25th September 2020 By: Tracy Hancock - Creamer Media Contributing Editor

Industry body submits plastic-waste guidelines to govt

PLASTIC STATS In 2018, 46.3% of all plastics placed on the market was collected for recycling in South Africa, with 352 000 t of plastics recycled

South African plastics industry representative Plastics SA along with industry body Packaging SA and producer responsibility organisations (PROs) of various packaging waste streams submitted guidelines to government last month following the publication of draft Extended Producer Responsibility (EPR) regulations and notices under Section 18 of the National Environmental Management Act.

“The idea is to make it mandatory for all producers of packaging waste to belong to a PRO and that funding will be used to develop recycling to ensure that we redesign and rethink products, thereby reducing the impact on the environment,” Plastics SA executive director Anton Hanekom tells Engineering News.

The development of the guidelines involved the collaboration of seven PROs, all dealing with different waste streams and, therefore, required a common approach, although Hanekom notes that there will always be variances regarding specific material strategy and focus.

The Department of Environment, Forestry and Fisheries (DEFF) published the draft EPR regulations and notices for public comment at the end of June.

Hanekom emphasises that the challenge for Plastics SA is reducing plastic waste leakage and ending waste in the environment, and he expects the EPR to assist, as it will set specific targets for the collection and recycling of material.

“However, we need infrastructure to be in place to achieve these targets.”

Over the past ten years, the conversion of virgin material tonnages has grown by about 21%, while the conversion of recycled material tonnages has increased by about 61%.

There were about 330 recycling facilities and 58 500 informal collectors in South Africa, with almost R2.3-billion injected into the economy at the primary sourcing level in 2018.

That year, 46.3% of all plastics placed on the market was collected for recycling in South Africa, with 352 000 t of plastics recycled.

Removing Waste

Plastics SA is working extensively to remove plastics waste from the environment through its South African Initiative to End Plastic Pollution, says Hanekom.

The initiative was started last year as a collaborative multi-stakeholder forum and involves members of the extended packaging value chain, which includes raw material producers, brand owners, retailers, manufacturers, distributors and recyclers.

The forum includes six working groups covering infrastructure, technology and innovation, bioplastics, education and awareness, the integration of the informal sector, and standards and compliance.

During the hard lockdown, the initiative has developed business plans for projects, which can be used as blueprints in future, involving communities, local municipalities, waste management companies and environmental networks.

The six working groups will focus their attention on specific projects in communities to see how these can be supported.

This support could potentially include a technology hub, involving the establishment of infrastructure, whereby plastic waste is collected and transported to a central location to be sorted for recycling.
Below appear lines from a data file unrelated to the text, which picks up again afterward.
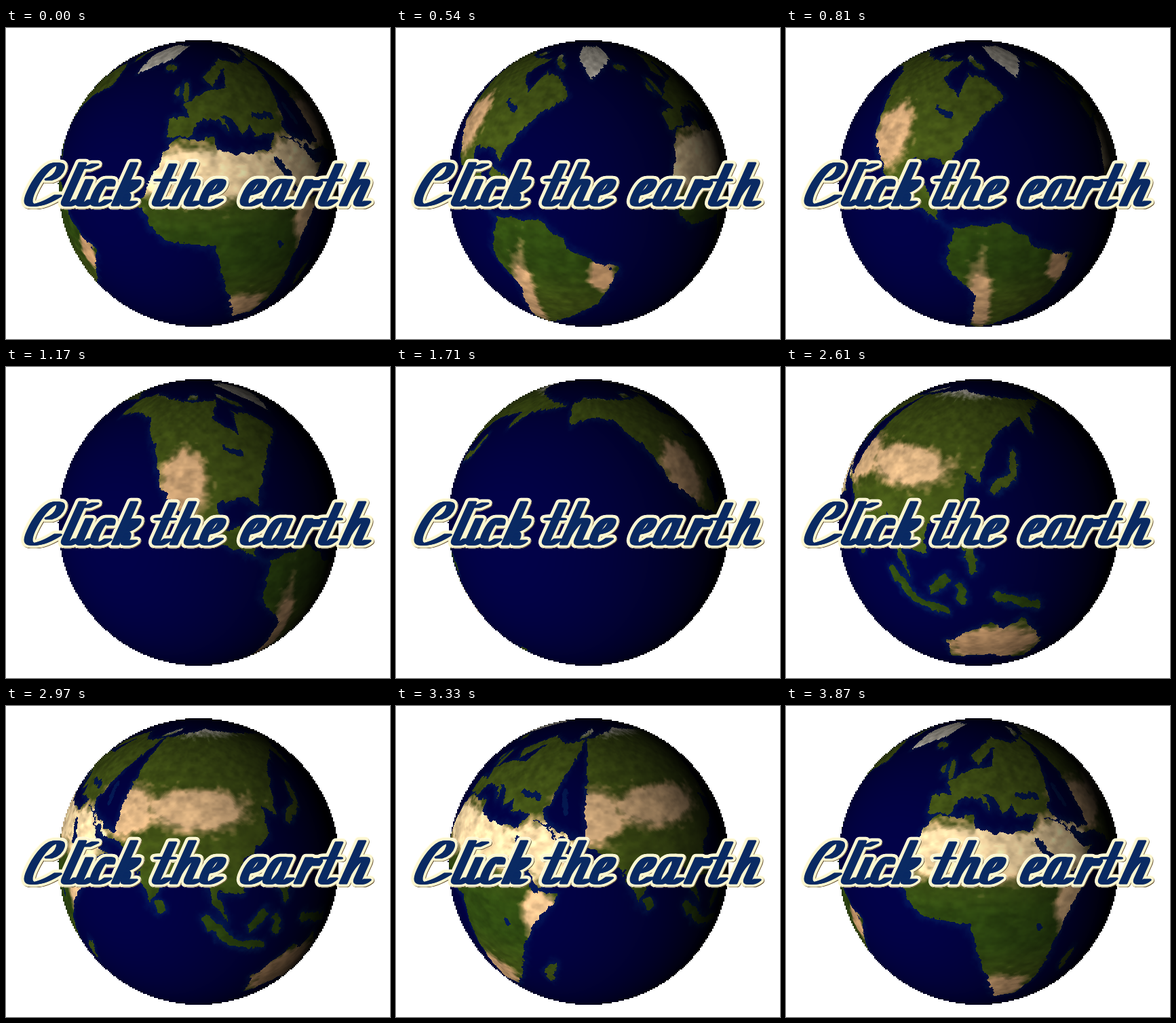
An HTML page with a canvas for the animation above (3.96 s loop, 566 px wide and 458 px high).

```html
<!DOCTYPE html>
<html lang="en">
<head>
<meta charset="utf-8">
<title>Click the earth</title>
<style>
  html, body { margin: 0; width: 100%; height: 100%; overflow: hidden; background: #fff; }
  canvas { display: block; width: 566px; height: 458px; }
</style>
</head>
<body>
<canvas id="stage" width="566" height="458" role="img" aria-label="Click the earth"></canvas>
<script>
const start = performance.now();
const W = 566, H = 458, STEP_MS = 90, STEPS = 44, START_LON = 3.8;
const GLOBE = { cx: 284, cy: 229, rx: 207, ry: 211, tilt: 22.5 * Math.PI / 180, distance: 4 };
const LIGHT = { x: -0.5, y: -0.12, z: 0.86 };
const SCALE = 4, MAP_W = 360 * SCALE, MAP_H = 180 * SCALE;

// Key points of the coasts in degrees; noise roughens them later.
const CONTINENTS = {
  africa: 'M-6 36L10 37 11 33 20 31 33 31 43 12 51 12 40 -4 35 -23 27 -34 19 -35 9 2 -8 4 -17 14 -10 30Z',
  arabia: 'M33 31L43 13 59 22 52 24 48 31 36 36Z',
  europe: 'M60 69L41 66 25 71 6 60 12 56 17 61 24 65 22 60 20 55 8 54 -4 48.5 -1 44 -9 43 -9 37 -1 37 6 43.5 12 43 17 38.5 13 45 19 42 22 37 26 40 28 37 36 36 60 28Z',
  asia: 'M58 69L73 72 104 77 140 72 190 66 163 60 156 51 155 59 137 54 128 41 127 35 121 39 121 29 108 21 109 12 100 13 103 2 98 10 97 17 91 22 80 14 77.5 8 73 19 66 25 56 27 48 30 42 37Z',
  northAmerica: 'M-166 66L-156 71 -110 68 -85 69 -94 60 -81 52 -77 62 -64 59 -56 52 -68 45 -76 36 -81 26 -85 30 -96 28 -95 19 -88 21 -83 10 -79 8 -95 16 -106 22 -117 33 -124 46 -135 58 -150 60 -163 56Z',
  southAmerica: 'M-78 8L-62 10.5 -50 0 -35 -7 -41 -22 -55 -35 -66 -45 -70 -54 -74 -45 -71 -18 -81 -5Z',
  greenland: 'M-60 82L-22 82 -22 71 -44 60 -54 70Z',
  australia: 'M114 -23L130 -13 136 -16 142 -11 153 -27 148 -38 131 -32 115 -34Z',
  madagascar: 'M50 -13L47 -25 44 -20Z'
};
const ISLANDS = 'M132 33L140 37 142 44M96 4L105 -5 115 -8M133 -2L147 -7M112 0L116 4M121 -3L121 1M121 17L125 8M-3 51L-4 57M-8 53V54M-83 22L-70 19M-80 72L-67 65M-112 71H-105M54 71L66 76M-22 65H-16M81 7V8M176 -38L169 -45';
const INLAND_SEAS = 'M30 43.5L39 42.5M50 45L51.5 38M60 45V45.5M-90 47L-83 44M33 -1V-0.5M34 28L43 12M50 29L55 26';

// Dry land as soft spots; sun bleaches it from tan to sand.
const dry = (lon, lat, rx, ry, sun) => ({ lon, lat, rx, ry, sun });
const DRY = [
  dry(8, 25, 36, 10, 1), dry(44, 25, 16, 11, 1), dry(60, 37, 17, 10, 0.35),
  dry(92, 39, 24, 8, 0.35), dry(-109, 35, 10, 12, 0.2), dry(-70, -25, 5, 24, 0.1),
  dry(21, -28, 10, 9, 0.1), dry(45, 4, 7, 9, 0.4), dry(132, -25, 22, 11, 0), dry(-41, -9, 5, 7, 0)
];
const GREEN = [66, 82, 22], JUNGLE = [44, 68, 16], TAN = [192, 148, 104];
const SAND = [243, 213, 162], SNOW = [205, 198, 184], OCEAN = [2, 2, 64], SHELF = [6, 50, 100];

const clamp = v => Math.max(0, Math.min(1, v));
const ramp = (from, to, v) => clamp((v - from) / (to - from));
const mix = (a, b, k) => a.map((v, i) => v + (b[i] - v) * k);

const hash = (x, y) => {
  let h = Math.imul(x, 374761393) + Math.imul(y, 668265263);
  h = Math.imul(h ^ (h >>> 13), 1274126177);
  return ((h ^ (h >>> 16)) >>> 0) / 4294967296;
};
function valueNoise(x, y) {
  const ix = Math.floor(x), iy = Math.floor(y);
  let fx = x - ix, fy = y - iy;
  fx *= fx * (3 - 2 * fx);
  fy *= fy * (3 - 2 * fy);
  const top = hash(ix, iy) * (1 - fx) + hash(ix + 1, iy) * fx;
  const low = hash(ix, iy + 1) * (1 - fx) + hash(ix + 1, iy + 1) * fx;
  return top * (1 - fy) + low * fy;
}
const fractal = (x, y) => (valueNoise(x, y) * 2 + valueNoise(x * 2.3 + 9, y * 2.3 + 5)) / 3 - 0.5;

function makeCanvas(w, h) {
  const canvas = document.createElement('canvas');
  canvas.width = w;
  canvas.height = h;
  return canvas.getContext('2d', { willReadFrequently: true });
}

// Blue marks shallow water, green marks land.
function paintMask() {
  const c = makeCanvas(MAP_W, MAP_H);
  const coasts = new Path2D(Object.values(CONTINENTS).join(''));
  const islands = new Path2D(ISLANDS), seas = new Path2D(INLAND_SEAS);
  const stroke = (path, color, width) => {
    c.strokeStyle = color;
    c.lineWidth = width;
    c.stroke(path);
  };
  c.fillRect(0, 0, MAP_W, MAP_H);
  c.lineCap = c.lineJoin = 'round';
  const onMap = paint => {
    for (const turn of [0, -360]) {
      c.setTransform(SCALE, 0, 0, -SCALE, MAP_W / 2 + turn * SCALE, MAP_H / 2);
      paint();
    }
  };
  c.filter = 'blur(4px)';
  onMap(() => {
    stroke(coasts, '#009', 1.6);
    stroke(islands, '#00b', 4.5);
  });
  c.filter = 'none';
  onMap(() => {
    c.fillStyle = '#0f0';
    c.fill(coasts);
    stroke(islands, '#0f0', 3);
    stroke(seas, '#007', 2.2);
  });
  return c.getImageData(0, 0, MAP_W, MAP_H).data;
}

function groundColor(lon, lat, grain) {
  let aridity = 0, sun = 0;
  for (const d of DRY) {
    const x = (lon - d.lon) / d.rx, y = (lat - d.lat) / d.ry;
    const k = Math.exp(-x * x - y * y);
    aridity = Math.max(aridity, k);
    sun = Math.max(sun, d.sun * ramp(0.3, 0.6, k));
  }
  const plants = mix(GREEN, JUNGLE, ramp(22, 6, Math.abs(lat)));
  const soil = mix(plants, mix(TAN, SAND, sun), ramp(0.25, 0.6, aridity + grain * 0.4));
  const snowLine = 72 - 15 * Math.exp(-(((lon + 42) / 16) ** 2));
  return mix(soil, SNOW, ramp(-2, 4, lat - snowLine + grain * 6));
}

function paintMap() {
  const mask = paintMask(), map = new Uint8ClampedArray(mask.length);
  for (let y = 0, o = 0; y < MAP_H; y++) {
    for (let x = 0; x < MAP_W; x++, o += 4) {
      const dx = Math.round(10 * fractal(x / 9, y / 9));
      const dy = Math.round(10 * fractal(x / 9 + 70, y / 9 + 30));
      const row = Math.min(MAP_H - 1, Math.max(0, y + dy));
      const s = (row * MAP_W + (x + dx + MAP_W) % MAP_W) * 4;
      let color;
      if (mask[s + 1] > 128) {
        const grain = fractal(x / 14 + 40, y / 9);
        color = groundColor(x / SCALE - 180, 90 - y / SCALE, grain).map(v => v * (1 + 0.4 * grain));
      } else {
        color = mix(OCEAN, SHELF, mask[s + 2] / 255);
      }
      map.set(color, o);
    }
  }
  return map;
}

// For every visible pixel: its place on the stage, map row, map column and light.
function traceGlobe() {
  const { cx, cy, rx, ry, tilt, distance: d } = GLOBE;
  const k2 = 1 / (d * d - 1), k = Math.sqrt(k2);
  const sin = Math.sin(tilt), cos = Math.cos(tilt), deg = 180 / Math.PI;
  const rays = [];
  for (let y = 0; y < H; y++) {
    for (let x = 0; x < W; x++) {
      const edgeX = ((x & ~1) + 1 - cx) / rx, edgeY = ((y & ~1) + 1 - cy) / ry;
      if (edgeX * edgeX + edgeY * edgeY > 1) continue;
      const u = (x + 0.5 - cx) / rx, v = (cy - y - 0.5) / ry;
      const a = 1 + (u * u + v * v) * k2;
      const t = (d - Math.sqrt(Math.max(0, d * d - a * (d * d - 1)))) / a;
      const nx = u * k * t, ny = v * k * t, nz = d - t;
      const up = Math.max(-1, Math.min(1, ny * cos + nz * sin));
      const lon = Math.atan2(nx, nz * cos - ny * sin) * deg;
      const row = Math.min(MAP_H - 1, Math.floor((90 - Math.asin(up) * deg) * SCALE));
      const light = 0.03 + 1.12 * Math.max(0, LIGHT.x * nx + LIGHT.y * ny + LIGHT.z * nz);
      rays.push({ at: (y * W + x) * 4, row: row * MAP_W, col: (lon + 180) * SCALE, light });
    }
  }
  return rays;
}

// Upright pen strokes on a baseline at y = 0; slant and a level nib make the script.
const stem = (x, height) => `M${x} ${-height}V-8q0 8 6 8q5 0 10-7`;
const GLYPHS = {
  C: 'M18-38q12-4 10-16q-2-8-10-7C5-59 0-36 0-20C0-6 4 0 12 0Q26 0 42-14',
  l: stem(0, 62),
  i: stem(0, 37) + 'M-11-55l9-5',
  c: 'M15-29q0-8-6-8C1-37 0-24 0-15Q0 0 9 0q6 0 12-7',
  k: 'M0-62V0M2-18C14-22 20-30 16-36q-5-3-12 10M4-18q8 0 8 10q0 8 5 8q4 0 8-5',
  t: stem(0, 60) + 'M-12-37H10',
  h: 'M0-62V0M0-14C2-28 8-37 14-37q5 0 5 8V-8q0 8 6 8q4 0 8-5',
  e: 'M1-16q16-2 16-13q0-8-6-8C2-37 0-24 0-15Q0 0 10 0q7 0 14-8',
  a: 'M19-28q-2-9-9-9C2-37 0-24 0-14Q0 0 7 0Q15 0 19-16' + stem(19, 37),
  r: 'M0-37V0M0-14Q4-37 14-35q4 2 1 8'
};
const WORDS = { Click: [28, 85, 106, 126, 161], the: [219, 247, 287], earth: [347, 381, 430, 464, 497] };
const BASELINE = 261, SLANT = 0.45, NIB = 5;

function paintLettering() {
  const c = makeCanvas(W, H), script = new Path2D();
  for (const [word, places] of Object.entries(WORDS)) {
    places.forEach((x, i) => {
      const glyph = new Path2D(GLYPHS[word[i]]);
      script.addPath(glyph, new DOMMatrix([1, 0, -SLANT, 1, x, BASELINE]));
    });
  }
  c.lineCap = c.lineJoin = 'round';
  const pass = (color, width, dx, dy) => {
    c.strokeStyle = color;
    c.lineWidth = width;
    for (let nib = -NIB; nib <= NIB; nib++) {
      c.setTransform(1, 0, 0, 1, nib + dx, dy);
      c.stroke(script);
    }
  };
  pass('#fffbe0', 12.5, 0, 0);
  pass('#6a5736', 10, 1, 1);
  pass('#fdf6cf', 10.5, 0, 0);
  pass('#0a2a63', 3, 0, 0);
  return c.canvas;
}

const ctx = document.getElementById('stage').getContext('2d');
const map = paintMap(), rays = traceGlobe(), lettering = paintLettering();
const picture = new ImageData(W, H);
picture.data.fill(255);
let shown = -1;

function draw(step) {
  const turn = (START_LON - step * 360 / STEPS) * SCALE + 2 * MAP_W;
  const px = picture.data;
  for (const { at, row, col, light } of rays) {
    const s = (row + Math.floor(col + turn) % MAP_W) * 4;
    for (let k = 0; k < 3; k++) px[at + k] = map[s + k] * light;
  }
  ctx.putImageData(picture, 0, 0);
  ctx.drawImage(lettering, 0, 0);
}

function tick() {
  const step = Math.floor((performance.now() - start) / STEP_MS) % STEPS;
  if (step !== shown) draw(shown = step);
  requestAnimationFrame(tick);
}
draw(shown = 0);
requestAnimationFrame(tick);
</script>
</body>
</html>
```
Valuable waste, such as PET, paper, glass and cans, will be sold, while the rest of the waste will be processed on site to produce solutions that meet the needs of the community.

Don’t Ban Plastics

Although plastic is a by-product of the petrochemicals industry, when analysing the carbon footprint and life cycle of plastic, it remains one of the better products for the environment, provided that it is reused or recycled, says Hanekom.

He warns that replacing plastics with other materials could result in waste that has a much higher carbon footprint.

“Part of the problem is that South Africa does not have adequate waste management services and infrastructure. If plastic products are replaced by an alternative material, this still needs to be collected. Without doing so, you won’t add value and solve the problem associated with the use of plastic bags – you will just create a new one.”

Whether the alternative material is produced locally or imported also needs to be questioned, as importing it adds to the carbon footprint of the substitute and far outweighs the carbon footprint of locally produced plastics.

For example, using paper straws instead of plastic ones in South Africa has required these products to be imported from the East, as the country does not have the factories or raw material to produce them locally.

“We are exporting jobs and businesses if we continue doing so,” stresses Hanekom.

Further supporting his sentiment are the recent findings released by the Council for Scientific and Industrial Research (CSIR), which confirmed that reusable plastic shopping bags have the lowest environmental footprint, compared with carrier bags made from alternative materials.

The CSIR study, the results of which were released in May, focused primarily on testing South Africa’s plastic carrier bags, assessing sixteen different types, including the standard single-use, 24 μm high-density polyethylene bags, as well as numerous reusable and biodegradable alternatives.